For each line below that includes the string "function", show the whole line.

**Extracted material**
[Start of Attachment]

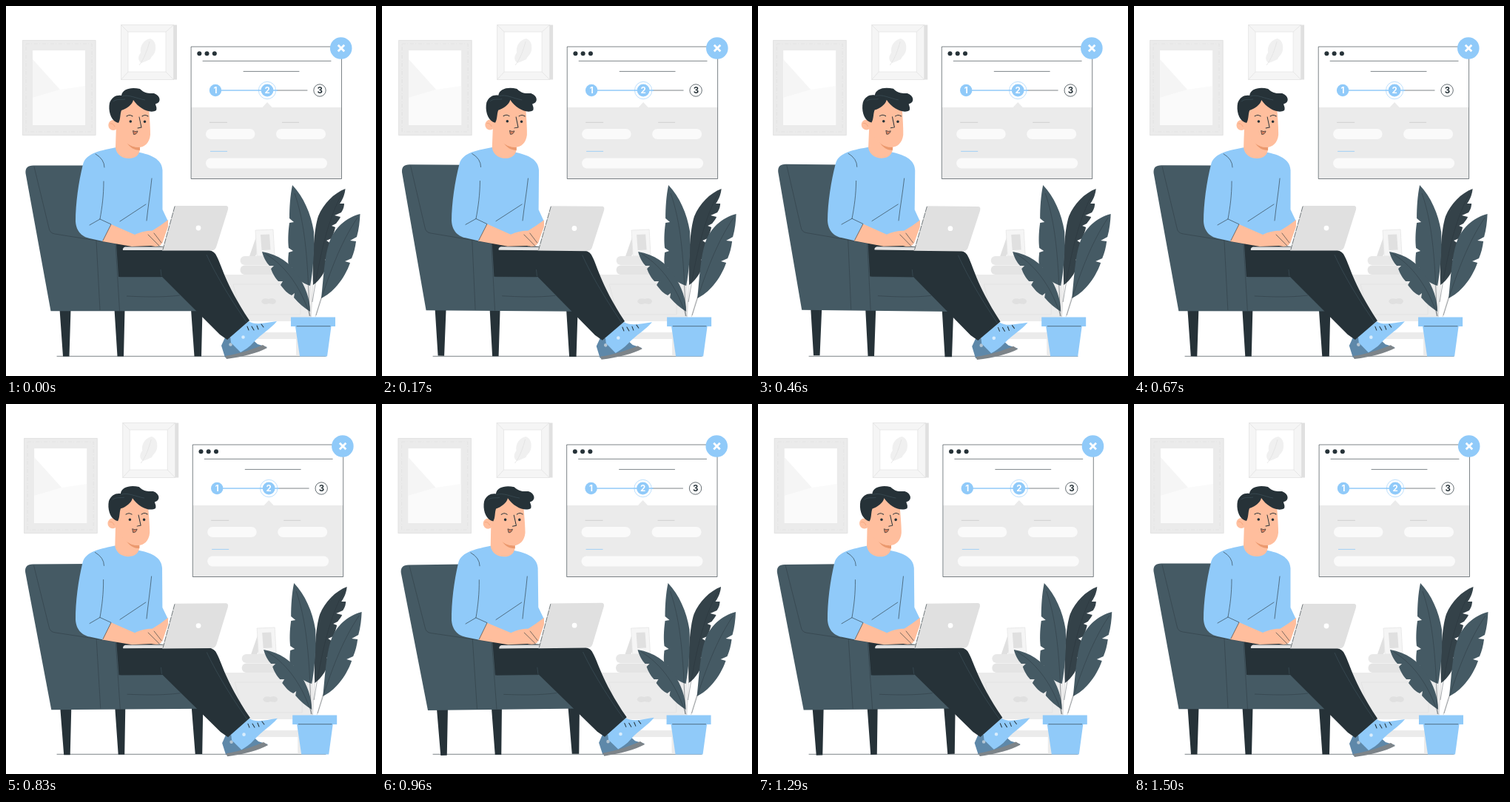
Write an HTML page that moves like this. It is 500x500 px and loops after 1540 ms.

```html
<!DOCTYPE html>
<html lang="en">
<head>
<meta charset="utf-8">
<title>Man with laptop</title>
<style>
html, body { margin: 0; width: 100%; height: 100%; overflow: hidden; background: #fff; }
svg { display: block; width: 100vw; height: 100vh; }
text { font: 700 11.5px Inter, Roboto, sans-serif; text-anchor: middle; }
.ink { fill: #263238; }
.blue { fill: #90caf9; }
.slate { fill: #455a64; }
.skin { fill: #ffbe9d; }
.g1 { fill: #ebebeb; }
.g2 { fill: #e0e0e0; }
.g3 { fill: #fafafa; }
.white { fill: #fff; }
.line { fill: none; stroke: #263238; stroke-width: .6; stroke-linecap: round; stroke-linejoin: round; }
.soft { fill: none; stroke: #e0e0e0; stroke-width: .7; }
.rib { fill: none; stroke: #263238; stroke-width: .4; }
</style>
</head>
<body>
<svg viewBox="0 0 500 500">
  <path class="line" d="M69 473.3H432"/>

  <g id="room">
    <g id="pictures">
      <path class="g1" d="M22 46H121.5V175H22Z"/>
      <path class="soft" d="M22.4 46.4H121V174.6H22.4Z"/>
      <path class="soft" stroke-dasharray="5 2 1 3" d="M27 51H116V170H27Z"/>
      <path class="white" d="M36 60H107V161H36Z"/>
      <path class="g3" d="M36 124L73 113 107 108V161H36Z"/>
      <path fill="#f5f5f5" d="M36 72L73 113 36 124Z"/>
      <path class="g2" d="M226 25.5H231V99.5H226Z"/>
      <path fill="#f5f5f5" stroke="#e0e0e0" stroke-width=".7" d="M155.5 25.5H226.5V99.5H155.5Z"/>
      <path class="soft" d="M155.5 25.5L165 35M226.5 25.5L216 35M155.5 99.5L165 89M226.5 99.5L216 89"/>
      <path class="white" stroke="#e0e0e0" stroke-width=".6" d="M165 35H216V89H165Z"/>
      <path fill="#f0f0f0" d="M183 77C178 74 178 68 182 63 180 54 187 45 195 44 200 46 203 51 202 59 201 66 196 68 195 72 191 74 188 75 183 77Z"/>
      <path class="soft" d="M180 80C187 71 191 59 194 48"/>
    </g>

    <g id="window">
      <path class="white" d="M250.5 55H453.5V233.5H250.5Z"/>
      <path class="g1" d="M250.5 137H453.5V233.5H250.5ZM346 137.5L353 130 360 137.5Z"/>
      <path class="line" d="M250.5 55H453.5V233.5H250.5ZM266 74.3H439M321 88.4H396"/>
      <g class="ink"><circle cx="261.3" cy="64.3" r="3"/><circle cx="271.5" cy="64.3" r="3"/><circle cx="281.8" cy="64.3" r="3"/></g>
      <circle class="blue" cx="452.7" cy="57" r="14.8"/>
      <path d="M448.7 52.7L457.2 61.2M457.2 52.7L448.7 61.2" stroke="#fff" stroke-width="2.8"/>
      <path class="line" d="M366 114H407"/>
      <path d="M290 114H367" stroke="#90caf9" stroke-width="1.6"/>
      <circle cx="353" cy="114" r="11.7" fill="#fff" stroke="#90caf9" stroke-width=".6"/>
      <path d="M341 114H365" stroke="#90caf9" stroke-width="1.6"/>
      <g class="blue"><circle cx="283" cy="114" r="8.2"/><circle cx="353" cy="114" r="8.4"/></g>
      <circle class="white" cx="424" cy="114" r="8.2" stroke="#263238" stroke-width=".7"/>
      <text class="white" x="283" y="118.1">1</text>
      <text class="white" x="353" y="118.1">2</text>
      <text class="ink" x="424.3" y="118.1">3</text>
      <path d="M275 157.3H299M373 157.3H396" stroke="#c4c4c4" stroke-width=".7"/>
      <path d="M276 196.4H299" stroke="#90caf9" stroke-width=".8"/>
      <g class="g3">
        <rect x="270" y="166" width="66.5" height="14" rx="7"/>
        <rect x="365" y="166" width="67" height="14" rx="7"/>
        <rect x="270" y="205.5" width="164" height="14" rx="7"/>
      </g>
    </g>

    <g id="dresser">
      <path class="g1" d="M285 363H413V426H285ZM300 441H396V450H300ZM392 426H412V441L398 473H392Z"/>
      <path class="white" d="M398 426H412V473H398Z"/>
      <path class="soft" d="M307 376H398V417H318Z"/>
      <path class="g2" d="M345 399C347 394 352 395 355 396 359 394 364 395 365 399 364 404 359 403 355 402 351 404 346 403 345 399Z"/>
      <path class="g2" d="M338 312L329 338H337L343 326Z"/>
      <path fill="#f5f5f5" stroke="#e6e6e6" stroke-width=".8" d="M337 303L361 302 363 338H339Z"/>
      <path class="g2" d="M344 309L356 308.5 357.500 329.500 345.500 330Z"/>
      <rect fill="#e8e8e8" x="316.5" y="338" width="50" height="12" rx="6"/>
      <rect fill="#e4e4e4" x="316.5" y="350.5" width="50" height="12.500" rx="6"/>
    </g>

    <g id="plant">
      <path d="M408 375L411 420M415 375L412 420M426 393L418 420" fill="none" stroke="#dcdcdc" stroke-width="1.2"/>
      <path fill="#344249" d="M458.500 247C443 253 429 267 422 284 416 302 414 340 415 377 425 370 432 358 435 346L431 343 437 339C439 332 440 326 439 321L433 317 440 314C442 309 444 304 445 299L440 297 446 294C448 291 451 288 452 285L444 283 453 279C456 275 457 270 457 267L451 267C456 260 458 253 458.500 247Z"/>
      <path class="slate" d="M387 242C384 256 383 273 383 287L389 292 383 293C381 307 381 319 382 327L388 331 382 333C381 342 381 347 382 351L387 354 384 357C391 368 401 375 411 378 415 358 417 331 416 305 412 280 402 258 387 242Z"/>
      <path class="slate" d="M478.500 281C459 286 444 300 437 319 430 340 429 367 426 395 441 388 457 370 465 347L458 345 467 341C470 334 472 326 473 318L465 317 474 312C477 302 478 291 478.500 281Z"/>
      <path class="slate" d="M346 332C348 340 352 347 356 351L362 351 358 355C360 361 364 368 368 372L374 372 371 377C376 384 381 389 386 391L390 388 389 394C396 402 403 408 411 413 411 396 405 380 394 363 384 347 368 336 346 332Z"/>
      <path class="rib" d="M390 253C402 288 408 330 410 419M455 252C436 286 425 330 414 400M475 286C452 320 437 360 419 418M351 335C380 353 399 382 411 419"/>
      <path class="blue" d="M385 420.500H445V433H385ZM391 433H439.500L434 473.500H397Z"/>
      <path class="line" d="M393 432.700H438"/>
    </g>
  </g>

  <g id="seated">
    <g id="chair">
      <path class="ink" d="M72.500 410H87.500L85.500 473.500H77ZM146.500 410H160.500L159 473.500H150.500ZM250 410H265.500L264 473.500H254.500Z"/>
      <path class="slate" d="M26.500 226C26 219 29 215.500 37 215.500H112L150 320 210 340 268 395 264 412.300H60.500Z"/>
      <path class="rib" d="M38 217L58 300Q59 307 66 308L148 321 153.500 412M122 317L127 411M154 366H210M163 392C185 393 210 394 235 391"/>
    </g>

    <g id="legs">
      <path fill="#5e88a9" d="M296 448L291 459 296 475C315 472 336 468 353 461L340 457 330 448Z"/>
      <path fill="#7d8489" d="M296 473L298 477C320 474 340 469 353 462L347 458C333 464 315 470 296 473Z"/>
      <circle cx="303.500" cy="457.500" r="2.300" fill="#b4c5d2"/>
      <path class="blue" d="M303 446L328 426C337 432 351 428 366 426 358 436 345 443 334 455 329 461 322 465 317 468L304 455Z"/>
      <path d="M326 433L328 438M332 433L335 438M339 432L341 437M345 430L348 434" fill="none" stroke="#263238" stroke-width="1" stroke-linecap="round"/>
      <circle cx="320.500" cy="447.500" r="2.300" fill="#d9edfd"/>
      <path class="ink" d="M149 321L152 366H211L289 444 299 451 329 425C294 372 292 350 283 335Q279 330 270 329L170 322Z"/>
      <path d="M209 356L210 365M271 336C281 358 299 390 325 427" fill="none" stroke="#455a64" stroke-width=".5"/>
    </g>

    <g id="body">
      <path class="blue" d="M149 191C130 195 108 198 104 214 98 238 94 267 94 291 95 306 104 312 113 314L131 318 143 315 211 306 219 291 211.500 275V222C211 209 200 202 181 198Z"/>
      <path class="skin" d="M219 289L208 297 197 304 211 321 219 298Z"/>
      <path class="skin" d="M142 295L174 309C184 304 194 303 201 304 207 306 211 315 210 322 206 326 200 325 196 324L170 325 130 318Z"/>
      <path class="line" d="M121 200Q133 207 133 218M132 237C132 256 130 271 127 288L113 296M127 288L142 295 131 317M154 291L189 268M197 233C195 253 192 271 190 290M192 309L207 324M200 307L210 320"/>
    </g>

    <g id="laptop">
      <path class="g2" d="M161 325.500H216V330H158Q157 327 161 325.500ZM228 270H297Q301 270 300 275L284 326Q282 330.500 277 330.500H211Z"/>
      <path class="line" stroke-dasharray="7 2" d="M228 271L212 329"/>
      <circle class="white" cx="260" cy="300" r="3.400"/>
    </g>

    <g id="head">
      <path class="skin" d="M149 160L148 192C150 202 158 206 166 206 175 206 181 201 181 192V182Z"/>
      <path fill="#eb996e" d="M163 184C168 190 174 191 181 191V195C173 195 167 191 163 184Z"/>
      <path class="skin" d="M150 124L186 122 193 138C194 150 195 164 195 174 194 185 187 191 179 191 165 190 155 181 150 166Z"/>
      <ellipse class="skin" cx="145" cy="161" rx="6.700" ry="7"/>
      <path class="line" d="M141 159Q145 158 147 163" style="stroke:#eb996e"/>
      <path class="ink" d="M149 157C141 153 138 141 140 131 143 123 149 120 156 121 157 112 169 109 181 112 188 119 194 118 200 118 209 121 210 130 203 132 200 132 205 136 203 141 195 146 180 139 172 127 171 133 163 139 156 141 154 146 155 153 152 158Z"/>
      <path d="M157 122C166 119 176 125 188 127M145 129C150 125 155 127 161 126" fill="none" stroke="#455a64" stroke-width=".5"/>
      <g class="ink"><circle cx="168.300" cy="156" r="1.800"/><circle cx="187.500" cy="156.300" r="1.800"/></g>
      <path class="line" style="stroke-width:1" d="M163 149Q167 146 171 149M184 149Q188 146 192 149M180 150L183 164 178 165"/>
      <path fill="#d87f5c" stroke="#263238" stroke-width=".7" d="M171.500 168.500Q175 170.500 178 169 176.500 174 172.500 173.500Z"/>
    </g>
  </g>
</svg>
<script>
const LOOP = 1540, PERIOD = 1500, FPS = 24, LEAD = 29;
const LAST_STEP = PERIOD * FPS / 1000;
const SHAKE = [0, -1, 2, -4, 4, -4, 4, -4, 2, -1, 0];
const room = document.getElementById('room');
const seated = document.getElementById('seated');

function shake(p) {
  const i = Math.floor(p * 10);
  return SHAKE[i] + (SHAKE[i + 1] - SHAKE[i]) * (p * 10 - i);
}

// Degrees: up to 1, down to -1, back to 0.
function rock(p) {
  if (p < .25) return p * 4;
  return p < .75 ? 2 - p * 4 : p * 4 - 4;
}

function draw(now) {
  const t = now % LOOP;
  const step = Math.min(LAST_STEP, Math.floor((t + 5) * FPS / 1000));
  const p = (step * 1000 / FPS + LEAD) / PERIOD % 1;
  room.setAttribute('transform', `translate(${shake(p) + .2} 0)`);
  seated.setAttribute('transform', `rotate(${rock(p) - .08} 195 292)`);
  requestAnimationFrame(draw);
}
draw(0);
</script>
</body>
</html>
```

[End of Attachment]

**Exercise solution**
function shake(p) {
function rock(p) {
function draw(now) {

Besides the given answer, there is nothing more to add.